To summarize, discursive effects of implementing the Sustainable Development Goals at multiple levels are more dominant, while resource effects are observed the least. The presence of relational and institutional effects varies across actors and geographies. Across all actors, however, relationship building is an important motivation for actors to engage with the Sustainable Development Goals. While there is no doubt in the literature that governments are key to goal implementation, many studies expect that the Sustainable Development Goals will also be achieved through new types of partnerships. To do so, however, actors would first need to establish relationships and trust to collaborate. But even with new partnerships, the voluntary nature of the framework makes it easy for incumbent actors to implement the Sustainable Development Goals only in ways that benefit their interests.
A pessimistic interpretation of our findings would suggest that the 2030 Agenda does not change much beyond confirming and reproducing earlier agendas and priorities. At best, the goals would then legitimate existing engagements and actions towards sustainable development and only enable or amplify actions that would have occurred anyway regardless of the goals. At worst, implementation of the goals is used for ‘rainbow washing’ practices that do not address sustainable development in an integrative and transformative way. One could also argue, however, that the Sustainable Development Goals set very high expectations on actors, and that many are genuinely interested in implementing the goals. We hence might see a phenomenon of ‘fake it till you make it’, where actors at first pretend action with some superficial changes while they slowly work out which real reforms are needed and how to implement them.

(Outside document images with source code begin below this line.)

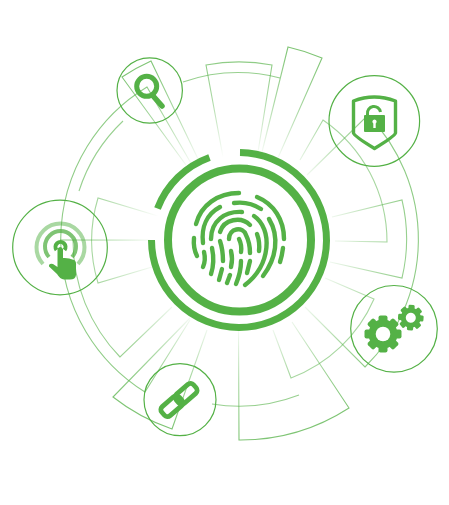
<!DOCTYPE html>
<html lang="en">
<head>
<meta charset="utf-8">
<title>Fingerprint security diagram</title>
<style>
:root { --green: #54b146; --paper: #ffffff; }
html, body { margin: 0; background: var(--paper); overflow: hidden; }
svg { display: block; width: 449px; height: 505px; }
.sectors { fill: none; stroke: url(#fade); stroke-width: 1.1; }
.bubbles { fill: none; stroke: var(--green); stroke-width: 1.2; }
.rings { fill: none; stroke: var(--green); }
.fingerprint { fill: none; stroke: var(--green); stroke-width: 4.4; stroke-linecap: round; }
.solid { fill: var(--green); }
.line { fill: none; stroke: var(--green); }
.hole { fill: var(--paper); }
</style>
</head>
<body>
<svg viewBox="0 0 449 505" role="img" aria-label="Fingerprint at the centre of a ring with search, lock, touch, link and settings icons">
  <defs>
    <radialGradient id="fade" gradientUnits="userSpaceOnUse" cx="239" cy="240" r="200">
      <stop offset=".42" stop-color="#54b146" stop-opacity="0"/>
      <stop offset=".72" stop-color="#54b146" stop-opacity=".5"/>
      <stop offset="1" stop-color="#54b146" stop-opacity=".75"/>
    </radialGradient>
    <rect id="tooth" x="-4.5" y="-18.5" width="9" height="37" rx="2"/>
    <g id="gear">
      <circle r="14.5"/>
      <use href="#tooth"/>
      <use href="#tooth" transform="rotate(45)"/>
      <use href="#tooth" transform="rotate(90)"/>
      <use href="#tooth" transform="rotate(135)"/>
      <circle class="hole" r="7.3"/>
    </g>
  </defs>

  <g class="sectors">
    <path d="M223 157 206 65A178 178 0 0 1 272 65L258 152"/>
    <path d="M262 152 288 47A199 199 0 0 1 322 58L277 160"/>
    <path d="M183 82A168 168 0 0 1 280 78"/>
    <path d="M186 165 122 77A200 200 0 0 1 151 61L199 161"/>
    <path d="M192 165 147 87A179 179 0 0 0 145 392L190 320"/>
    <path d="M79 191A167 167 0 0 1 123 121"/>
    <path d="M158 216 98 198A147 147 0 0 0 98 283L152 267"/>
    <path d="M60 240 150 240.1"/>
    <path d="M172 307 120 357A167 167 0 0 1 73 240"/>
    <path d="M190 318 113 397A200 200 0 0 0 172 429L207 330"/>
    <path d="M212 404A166 166 0 0 0 299 395"/>
    <path d="M238.5 330 239 440A200 200 0 0 0 349 408L292 322"/>
    <path d="M325 278 374 299A147 147 0 0 1 291 378L273 330"/>
    <path d="M307 175 368 115A179 179 0 0 1 365 367L305 307"/>
    <path d="M300 160 323 120A148 148 0 0 1 387 242L335 241"/>
    <path d="M332 217 402 200A168 168 0 0 1 402 278L330 262"/>
  </g>

  <g class="rings">
    <path stroke-width="7" d="M240 152.500A87.500 87.500 0 1 1 151.500 240"/>
    <path stroke-width="7" d="M157.500 208.500A87.500 87.500 0 0 1 209.500 157.500"/>
    <circle cx="239.500" cy="240" r="71.500" stroke-width="8"/>
  </g>

  <g class="fingerprint">
    <path d="M196 224C201 205 218 193 239 193"/>
    <path d="M257 197C274 204 284 220 284 239"/>
    <path d="M283 248Q282 256 280 262"/>
    <path d="M194 238Q193 248 197 256"/>
    <path d="M203 243C201 227 207 214 220 207"/>
    <path d="M234 203Q249 201 261 209"/>
    <path d="M269 219C280 237 276 259 263 276"/>
    <path d="M211 239C211 221 225 211 242 212"/>
    <path d="M254 216C273 229 271 265 245 285"/>
    <path d="M204 252Q206 260 203 267"/>
    <path d="M212 248Q215 262 211 274"/>
    <path d="M222 269 219 280"/>
    <path d="M220 241Q223 250 223 261"/>
    <path d="M220 232C224 219 241 216 250 225"/>
    <path d="M231 251Q233 259 231 267"/>
    <path d="M230 275 227 283"/>
    <path d="M229 239C229 228 243 226 246 235Q250 243 250 253"/>
    <path d="M239 239Q242 245 241 252"/>
    <path d="M241 261Q241 272 236 284"/>
    <path d="M250 261 247 273"/>
    <path d="M257 234Q260 242 259 251"/>
  </g>

  <g class="bubbles">
    <circle cx="149.700" cy="90.500" r="32.700"/>
    <circle cx="374.300" cy="121" r="45.300"/>
    <circle cx="60" cy="247.500" r="47.300"/>
    <circle cx="394" cy="328.800" r="43.300"/>
    <circle cx="180" cy="399.700" r="36"/>
  </g>

  <g id="search" class="line">
    <circle cx="146.700" cy="86.300" r="10" stroke-width="5"/>
    <path d="M154 97 162 106" stroke-width="5.500" stroke-linecap="round"/>
  </g>

  <g id="lock">
    <path class="line" stroke-width="3.400" stroke-linejoin="round" d="M353.500 101Q374 93 395.500 101V133Q395 136 374.500 148.500Q354 136 353.500 133Z"/>
    <path class="line" stroke-width="3" d="M367.500 117V114A6.500 6.500 0 0 1 380.500 112"/>
    <rect class="solid" x="364" y="115" width="21" height="17" rx="1"/>
    <path class="hole" d="M374.500 119.500a2.200 2.200 0 0 1 1.200 4v4.500h-2.400v-4.500a2.200 2.200 0 0 1 1.200-4Z"/>
  </g>

  <g id="touch">
    <g class="line" stroke-width="4">
      <path opacity=".5" d="M43 264A24 24 0 1 1 78 264"/>
      <path opacity=".75" d="M49 257A15.500 15.500 0 1 1 72 257"/>
      <path d="M56.500 250A5 5 0 1 1 64.500 250"/>
    </g>
    <path class="solid" d="M57.500 249Q60.200 245 63 249V258Q68 257.500 74 260Q76.500 261 76 266V275Q75.500 279.500 70 279.500H64Q60 279 57 274L49 266.500Q48.500 263 53 264L57.500 267Z"/>
  </g>

  <g id="settings" class="solid">
    <use href="#gear" transform="translate(383 334)"/>
    <use href="#gear" transform="translate(410.800 317.700) rotate(4) scale(.69)"/>
  </g>

  <g id="link" class="line" stroke-width="4.800" transform="translate(179 400) rotate(-41)">
    <rect x="-21" y="-6" width="23" height="12" rx="4"/>
    <rect x="-2" y="-6" width="23" height="12" rx="4"/>
  </g>
</svg>
</body>
</html>
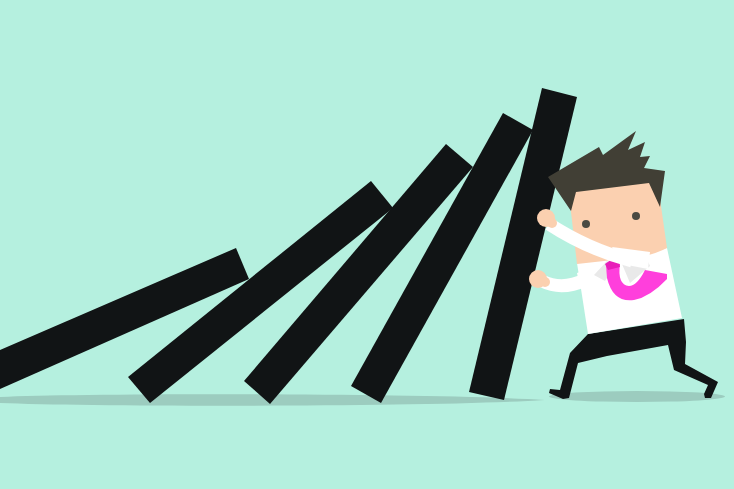
<!DOCTYPE html>
<html lang="en">
<head>
<meta charset="utf-8">
<title>Stopping the domino effect</title>
<style>
:root {
  --mint: #b5f0df;
  --shadow: #9cccbf;
  --ink: #111415;
  --skin: #fbd0b0;
  --hair: #413f35;
  --shirt: #ffffff;
  --collar: #e9e9e9;
  --tie: #ff3fdc;
  --tie-dark: #e81fb9;
  --eye: #4a4a42;
}
html, body { margin: 0; overflow: hidden; background: var(--mint); }
svg { display: block; width: 734px; height: 489px; }
.background { fill: var(--mint); }
.shadow { fill: var(--shadow); }
.domino, .trousers { fill: var(--ink); }
.skin { fill: var(--skin); }
.hair { fill: var(--hair); }
.shirt { fill: var(--shirt); }
.sleeve { fill: none; stroke: var(--shirt); stroke-width: 13; }
.collar { fill: var(--collar); }
.tie { fill: var(--tie); }
.tie-knot { fill: var(--tie-dark); }
.eye { fill: var(--eye); }
</style>
</head>
<body>
<svg viewBox="0 0 734 489" role="img" aria-label="A businessman holds up a row of falling dominoes">
  <rect class="background" width="734" height="489"/>

  <g class="shadow">
    <path d="M0 397C90 393 430 393 545 400C440 407 100 407 0 403Z"/>
    <ellipse cx="637" cy="396.500" rx="88" ry="5.500"/>
  </g>

  <g class="domino">
    <polygon points="0,350 236,248 249,279 0,389"/>
    <polygon points="128,377 371,181 393,208 150,403"/>
    <polygon points="244,381 446,144 473,167 270,404"/>
    <polygon points="351,386 503,113 533,130 381,403"/>
    <polygon points="469,392 542,88 577,97 504,400"/>
  </g>

  <g id="businessman">
    <g class="trousers">
      <path d="M588 334L684 319L686 342L685 364L718 382L711 398L705 398L704 394L708 385L674 370L668 345L607 356L578 363L569 398L563 399L549 393L550 389L560 390L570 353Z"/>
    </g>

    <path class="shirt" d="M577 263L667 248L682 318L588 334Z"/>

    <g id="head">
      <path class="skin" d="M568 186L657 178L667 248Q650 257 622 259L577 264Z"/>
      <path class="hair" d="M548 177L599 147L603 155L636 131L628 150L645 142L640 157L650 156L644 168L665 171L660 207L649 183L576 192L571 211Z"/>
      <circle class="eye" cx="586" cy="224" r="4"/>
      <circle class="eye" cx="636" cy="216" r="4"/>
    </g>

    <g id="collar-and-tie">
      <polygon class="collar" points="594,275 607,261 614,267 605,281"/>
      <polygon class="collar" points="622,264 645,254 650,266 630,283"/>
      <path class="tie" d="M606 265L620 263Q617 285 629 286Q637 286 645 270L667 274L667 279Q650 297 634 300Q613 303 607 278Z"/>
      <polygon class="tie-knot" points="605,264 612,259 619,260 620,267 608,270"/>
    </g>

    <g id="arms">
      <path class="sleeve" d="M549 224C572 239 602 253 632 261"/>
      <path class="shirt" d="M612 247L650 252L648 269L622 264Z"/>
      <path class="sleeve" d="M542 281C556 288 570 287 585 280"/>
      <path class="shirt" d="M577 273L596 266L592 282L580 288Z"/>
      <g class="skin">
        <circle cx="546" cy="218" r="9"/>
        <circle cx="552" cy="223" r="5"/>
        <circle cx="538" cy="279" r="9"/>
        <circle cx="545" cy="282" r="5"/>
      </g>
    </g>
  </g>
</svg>
</body>
</html>
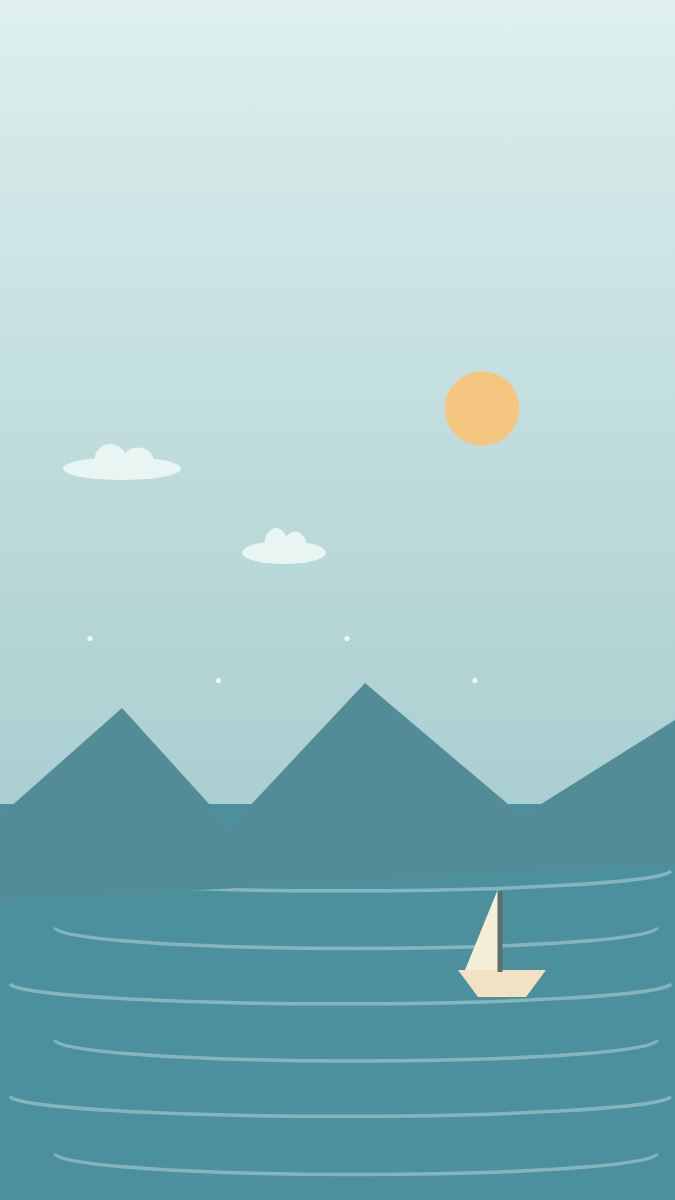
<!DOCTYPE html>
<html lang="en">
<head>
<meta charset="utf-8">
<title>Sailing boat on a calm lake</title>
<style>
  :root {
    --sky-top: #dff0ef;
    --sky-upper: #d0e7e5;
    --sky-middle: #cde5e8;
    --sky-lower: #bedbdb;
    --sky-horizon: #aacfd1;
    --sun: #f4c680;
    --cloud: #e9f5f2;
    --star: #f0f8f6;
    --water: #4c909e;
    --mountain: #528d97;
    --wave: #84b5bb;
    --sail: #f6efd8;
    --hull: #f2e1c3;
    --mast: #58706f;
  }
  html, body { margin: 0; height: 100%; overflow: hidden; }
  .scene { display: block; width: 675px; height: 1200px; }
  .sun { fill: var(--sun); }
  .clouds { fill: var(--cloud); }
  .stars { fill: var(--star); }
  .water { fill: var(--water); }
  .mountains { fill: var(--mountain); }
  .waves { fill: none; stroke: var(--wave); stroke-width: 3.5; }
  .sail { fill: var(--sail); }
  .hull { fill: var(--hull); }
  .mast { fill: var(--mast); }
</style>
</head>
<body>
<svg class="scene" viewBox="0 0 675 1200" role="img" aria-label="Sailing boat on a lake in front of mountains">
  <defs>
    <linearGradient id="sky" x1="0" y1="0" x2="0" y2="1">
      <stop offset="0" stop-color="var(--sky-top)"/>
      <stop offset=".23" stop-color="var(--sky-upper)"/>
      <stop offset=".29" stop-color="var(--sky-middle)"/>
      <stop offset=".59" stop-color="var(--sky-lower)"/>
      <stop offset="1" stop-color="var(--sky-horizon)"/>
    </linearGradient>
    <path id="wave-wide" d="M10 0A331 21 0 0 0 671 0"/>
    <path id="wave-narrow" d="M55 0A301 21 0 0 0 657 0"/>
  </defs>

  <rect width="675" height="805" fill="url(#sky)"/>
  <circle class="sun" cx="482" cy="408.5" r="37.3"/>

  <g class="clouds">
    <ellipse cx="122" cy="468.5" rx="59" ry="11.5"/>
    <ellipse cx="110.5" cy="460" rx="16" ry="16"/>
    <ellipse cx="138" cy="462" rx="16" ry="14.5"/>
    <ellipse cx="284" cy="552.5" rx="42" ry="11.5"/>
    <ellipse cx="276" cy="544" rx="11.5" ry="16"/>
    <ellipse cx="295" cy="546" rx="11.5" ry="14.5"/>
  </g>

  <g class="stars">
    <circle cx="90" cy="638.5" r="2.6"/>
    <circle cx="347" cy="638.5" r="2.6"/>
    <circle cx="218.5" cy="680.5" r="2.6"/>
    <circle cx="475" cy="680.5" r="2.6"/>
  </g>

  <rect class="water" y="804" width="675" height="396"/>

  <g class="waves">
    <use href="#wave-wide" y="871"/>
    <use href="#wave-narrow" y="927.5"/>
    <use href="#wave-wide" y="984"/>
    <use href="#wave-narrow" y="1040"/>
    <use href="#wave-wide" y="1096.5"/>
    <use href="#wave-narrow" y="1153.5"/>
  </g>

  <polygon class="mountains" points="0,816 122,708 230,827 365,683 522,816 675,720 675,864 0,901"/>

  <g class="boat">
    <polygon class="sail" points="498,889 498,970 465,970"/>
    <polygon class="hull" points="458,970 546,970 526,997 478,997"/>
    <rect class="mast" x="497.5" y="891" width="5" height="81"/>
  </g>
</svg>
</body>
</html>
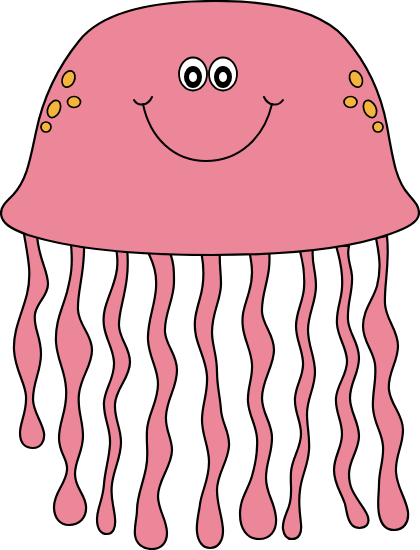
<!DOCTYPE html>
<html lang="en">
<head>
<meta charset="utf-8">
<title>Smiling jellyfish</title>
<style>
:root { --paper: #fff; --pink: #ec8699; --spot: #f5b53c; --ink: #000; }
html, body { margin: 0; background: var(--paper); overflow: hidden; }
.jellyfish { display: block; width: 420px; height: 550px; }
.tentacles, .bell { fill: var(--pink); stroke: var(--ink); stroke-width: 2.2; stroke-linejoin: round; }
.spots { fill: var(--spot); stroke: var(--ink); stroke-width: 1.7; }
.smile { fill: none; stroke: var(--ink); stroke-width: 2; stroke-linecap: round; }
.eye-white { fill: var(--paper); stroke: var(--ink); stroke-width: 1.8; }
.pupil { fill: var(--ink); }
.glint { fill: var(--paper); }
</style>
</head>
<body>
<svg class="jellyfish" viewBox="0 0 420 550" role="img" aria-label="Smiling pink jellyfish with eight-plus wavy tentacles">
  <defs>
    <g id="eye">
      <ellipse class="eye-white" rx="14" ry="16.5"/>
      <ellipse class="pupil" cy="3" rx="9" ry="11"/>
      <ellipse class="glint" cy="3" rx="4" ry="5"/>
    </g>
  </defs>

  <g class="tentacles">
    <path d="M24 234C28 258 32 274 27 294C22 314 13 330 14 350C15 370 25 382 26 396C27 412 20 422 20 433C20 443 25 448 33 448C41 448 45 441 44 433C42 421 33 412 33 399C33 382 41 371 41 354C41 336 33 328 35 314C37 302 48 296 48 284C48 270 38 258 37 234Z"/>
    <path d="M71 244C73 266 71 276 67 292C62 310 55 322 56 342C57 360 65 370 66 388C68 410 59 420 59 438C59 454 68 458 67 470C66 484 54 492 54 507C54 518 60 525 69 525C79 525 87 518 86 506C85 494 75 488 75 474C75 460 83 452 83 436C83 420 77 410 79 394C81 376 92 366 92 350C92 334 79 326 78 310C77 292 85 272 84 244Z"/>
    <path d="M116 248C119 264 117 274 112 288C107 302 102 312 104 326C106 340 113 348 114 362C115 378 105 388 104 402C103 418 111 428 110 444C109 460 105 470 104 484C103 500 97 508 97 519C97 529 101 534 107 534C113 534 116 528 115 518C114 506 110 498 112 484C114 468 121 458 121 442C121 428 114 418 115 404C116 388 130 378 130 362C130 348 120 340 119 326C118 308 131 286 127 248Z"/>
    <path d="M147 250C154 264 157 274 156 288C155 306 147 322 148 340C149 358 158 368 158 384C158 402 148 414 147 430C146 446 149 454 146 468C143 484 137 496 137 510C137 518 134 526 135 535C136 544 143 549 152 549C161 549 167 543 167 533C167 520 158 510 158 496C158 480 172 466 172 450C172 438 165 430 166 416C167 398 177 388 177 370C177 354 166 346 165 332C164 314 174 300 174 282C174 270 174 262 169 250Z"/>
    <path d="M201 251C205 270 204 284 200 298C196 312 193 322 196 336C199 350 206 360 207 376C208 394 202 404 202 420C202 436 209 446 209 462C209 480 202 490 200 504C199 513 196 522 197 532C198 542 203 548 210 548C218 548 223 541 223 531C223 518 217 506 217 490C217 474 228 462 229 446C230 432 222 424 221 410C220 396 217 386 217 372C217 354 212 346 212 332C212 312 221 300 221 284C221 270 219 264 220 251Z"/>
    <path d="M249 250C253 268 253 278 249 292C245 306 241 314 243 328C245 342 251 350 252 364C253 378 247 388 248 402C249 416 256 424 257 438C258 452 256 462 252 476C248 490 240 498 240 514C240 529 247 539 259 539C270 539 277 531 276 518C275 502 266 494 266 478C266 462 272 454 272 438C272 422 262 414 262 398C262 380 274 366 274 350C274 334 263 326 262 312C261 292 272 276 269 250Z"/>
    <path d="M299 248C304 264 305 274 304 288C303 302 296 312 296 326C296 340 302 348 303 362C304 376 296 384 295 398C294 412 301 420 301 434C301 448 292 458 291 472C290 486 293 494 289 506C286 515 282 521 283 529C284 536 287 539 292 539C299 539 302 533 301 524C300 512 298 504 300 490C302 474 308 466 309 450C310 436 307 428 307 414C307 398 315 388 315 372C315 356 308 346 308 330C308 314 316 302 316 286C316 270 311 262 313 248Z"/>
    <path d="M336 246C341 262 343 274 342 288C341 302 336 310 337 324C338 338 346 346 347 360C348 374 337 384 336 398C335 412 342 420 342 434C342 448 334 456 334 470C334 484 341 492 345 504C347 512 347 520 352 525C356 529 363 529 367 525C371 519 366 512 362 506C354 494 349 488 349 474C349 460 359 450 359 436C359 422 350 412 350 398C350 382 359 374 359 358C359 342 349 334 348 320C347 302 353 292 352 276C351 264 346 258 349 246Z"/>
    <path d="M376 238C380 258 381 270 377 286C373 300 363 310 363 326C363 342 373 350 375 364C377 380 372 392 373 408C374 424 382 432 383 446C384 460 379 470 379 484C379 494 377 503 379 514C381 525 386 530 394 530C404 530 409 522 408 512C406 498 397 488 396 472C395 456 403 446 403 430C403 414 391 406 389 390C387 374 398 362 398 346C398 330 386 320 385 304C384 284 390 264 387 236Z"/>
  </g>

  <path class="bell" d="M1 213C1 206 7 201 13 195C27 180 30 160 36 132C43 98 58 67 79 41C101 13 151 1 216 1C276 1 322 12 345 38C367 63 381 94 387 126C393 160 396 181 409 195C415 202 419 206 419 213C419 222 407 228 390 234C345 250 282 255 212 255C139 255 75 250 28 235C11 229 1 223 1 213Z"/>

  <g class="spots">
    <ellipse cx="68.500" cy="79" rx="6" ry="8.500" transform="rotate(25 68.500 79)"/>
    <ellipse cx="74" cy="102" rx="6.500" ry="5.500"/>
    <ellipse cx="54" cy="109" rx="6" ry="9" transform="rotate(25 54 109)"/>
    <circle cx="46" cy="127" r="5"/>
    <ellipse cx="356" cy="79" rx="6" ry="8.500" transform="rotate(-25 356 79)"/>
    <ellipse cx="350.500" cy="102" rx="6.500" ry="5.500"/>
    <ellipse cx="370" cy="109" rx="6" ry="9" transform="rotate(-25 370 109)"/>
    <circle cx="378" cy="127" r="5"/>
  </g>

  <g class="face">
    <use href="#eye" x="193" y="74"/>
    <use href="#eye" x="223" y="74"/>
    <g class="smile">
      <path d="M143 104C150 138 174 161 206 161C239 161 264 138 272 104"/>
      <path d="M134 100C138 107 148 106 152 97"/>
      <path d="M264 97C268 106 278 107 283 100"/>
    </g>
  </g>
</svg>
</body>
</html>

Future research on the impact of the Sustainable Development Goals is thus needed for a more nuanced understanding of each effect. Particularly, there seems to be an overlap between institutional and relational effects when new institutions increase participation. One should also explore the extent to which actors learn in the process how to implement innovative policies and to build new types of relationships.
In conclusion, the Sustainable Development Goals in their current form are not transformative in and of themselves. Rather, as a mere blueprint of goals and targets often without a clear articulation of what transformations should look like, the 2030 Agenda and the global goals are often used for reporting purposes at best. They rarely provide a strong incentive to drive the more fundamental changes and systematic transformations that are called for (Independent Group of Scientists appointed by the Secretary-General Reference Al Sabbagh and Copeland2019; Sachs et al. Reference Sachs, Schmidt-Traub, Mazzucato, Messner, Nakicenovic and Rockström2019). Although the 2030 Agenda provides a useful framework for the breadth of sustainable development challenges, the extent to which the Sustainable Development Goals can become agents of change depends on much broader transformations of social and economic structures.